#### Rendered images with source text
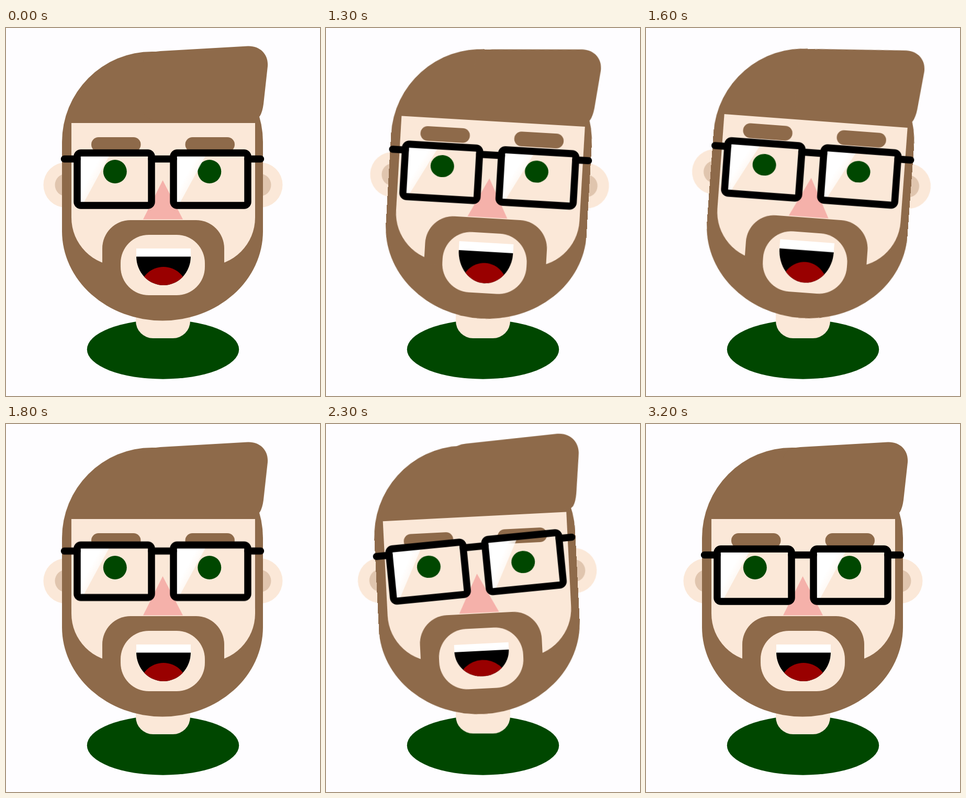
An HTML page without scripts that plays this animation: 600 px wide and 701 px high, repeating every 3300 ms.

```html
<!DOCTYPE html>
<html lang="en">
<head>
<meta charset="utf-8">
<title>Nodding face</title>
<style>
  html, body { margin: 0; width: 100%; height: 100%; overflow: hidden; background: #fefdff; }
  svg { display: block; width: 600px; height: 701px; }

  .hair { fill: #8e6a4a; }
  .skin { fill: #fbe8d8; }
  .green { fill: #004700; }
  .frame { fill: none; stroke: #000; stroke-width: 13.5; stroke-linecap: round; }

  .move { animation: 3300ms ease infinite; }
  .head { animation-name: tilt; transform-origin: 300px 510px; }
  .neck { animation-name: lift; }
  .ears { animation-name: perk; }
  .quiff { animation-name: puff; transform-origin: 380px 105px; }
  .brows { animation-name: raise; }
  .eyes { animation-name: squint; transform-origin: 300px 251px; }
  .mouth { animation-name: talk; transform-origin: 301px 490px; }
  .glasses { animation-name: slip; transform-origin: 299px 288px; }

  /* right tilt 37.3-54.55%, left tilt 54.55-76% */
  @keyframes tilt {
    0%, 37.3%, 54.55%, 76%, 100% { transform: translateY(0) rotate(0deg); }
    43.9%, 47% { transform: translateY(-7px) rotate(6deg); }
    63%, 67% { transform: translateY(-10.6px) rotate(-6deg); }
  }
  @keyframes lift {
    0%, 54.55%, 76%, 100% { transform: translateY(0); }
    63%, 67% { transform: translateY(-3px); }
  }
  @keyframes perk {
    0%, 37.3%, 54.55%, 76%, 100% { transform: translateY(0); }
    43.9%, 47% { transform: translateY(-10px); }
    63%, 67% { transform: translateY(-11.5px); }
  }
  @keyframes puff {
    0%, 54.55%, 76%, 100% { transform: scale(1); }
    63%, 67% { transform: scale(1.09); }
  }
  @keyframes raise {
    0%, 37.3%, 54.55%, 100% { transform: translateY(0); }
    43.9%, 47% { transform: translateY(-19px); }
  }
  @keyframes squint {
    0%, 37.3%, 54.55%, 76%, 100% { transform: scaleY(1); }
    43.9%, 47%, 63%, 67% { transform: scaleY(.88); }
  }
  @keyframes talk {
    0%, 37.3%, 54.55%, 76%, 100% { transform: translateY(0) scaleY(1); }
    43.9%, 47% { transform: translateY(0) scaleY(1.19); }
    63%, 67% { transform: translateY(-8.5px) scaleY(.78); }
  }
  @keyframes slip {
    0%, 37.3%, 88%, 100% { transform: translate(0, 0) rotate(0deg); }
    43.9%, 54.55%, 76%, 80% { transform: translate(0, -7.5px) rotate(0deg); }
    60.6% { transform: translate(6px, -14px) rotate(-2.1deg); }
    69.7% { transform: translate(-.5px, -11px) rotate(-2.75deg); }
  }
</style>
</head>
<body>
<svg viewBox="0 0 600 701">
  <defs>
    <linearGradient id="glare" gradientUnits="userSpaceOnUse" x1="136" y1="258" x2="176" y2="280">
      <stop offset=".7" stop-color="#fff"/>
      <stop offset="1" stop-color="#fff" stop-opacity=".75"/>
    </linearGradient>
    <clipPath id="lips"><path d="M249 435A52 55 0 0 0 353 435Z"/></clipPath>
    <g id="ear">
      <circle class="skin" cx="114.500" cy="299" r="43"/>
      <circle cx="115" cy="299" r="21.500" fill="#e0c5ae"/>
    </g>
    <g id="lens">
      <path d="M142 244H197L149 332H142Z" fill="url(#glare)"/>
      <rect class="frame" x="136" y="238" width="142" height="100" rx="7"/>
    </g>
  </defs>

  <ellipse class="green" cx="300" cy="612.200" rx="145.200" ry="56.500"/>
  <rect class="skin move neck" x="248" y="500" width="104" height="91" rx="33"/>

  <g class="move head">
    <g class="move ears">
      <use href="#ear"/>
      <use href="#ear" transform="matrix(-1 0 0 1 600 0)"/>
    </g>

    <path class="hair" d="M107 217A172 172 0 0 1 279 45H319A172 172 0 0 1 491 217V387A192 170.500 0 0 1 107 387Z"/>
    <path class="hair move quiff" d="M258 140V85Q258 46 295 44L462 34.500C485 33.500 502 50 500 73L492 145Q490 160 485 168Q478 176 460 176H290Q258 176 258 140Z"/>
    <path class="skin" d="M125 181H476V361A92 92 0 0 1 384 453H217A92 92 0 0 1 125 361Z"/>
    <path class="hair" d="M184 460V420A54 54 0 0 1 238 366H363A54 54 0 0 1 417 420V460Z"/>
    <rect class="skin" x="219" y="394" width="161" height="115" rx="54"/>

    <g class="move mouth">
      <path d="M249 435A52 55 0 0 0 353 435Z"/>
      <circle cx="301" cy="501" r="46" fill="#990000" clip-path="url(#lips)"/>
      <rect x="249" y="420" width="104" height="15.500" fill="#fff"/>
    </g>

    <path d="M299.500 290L338 364.500H262Z" fill="#f5b1aa"/>

    <g class="hair move brows">
      <rect x="163" y="208" width="94.500" height="28" rx="14"/>
      <rect x="342.500" y="208" width="94.500" height="28" rx="14"/>
    </g>
    <g class="green move eyes">
      <circle cx="208.300" cy="273.500" r="22.500"/>
      <circle cx="388.800" cy="273.500" r="22.500"/>
    </g>

    <g class="move glasses">
      <use href="#lens"/>
      <use href="#lens" x="184"/>
      <path class="frame" d="M111.500 249.500H136M278 249.500H320M462 249.500H486.500"/>
    </g>
  </g>
</svg>
</body>
</html>
```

#### EXERCISE INSTRUCTIONS
State the number of lines in the entries above that contain the word "scaleY", and nothing more.

#### WRITTEN RESPONSE
5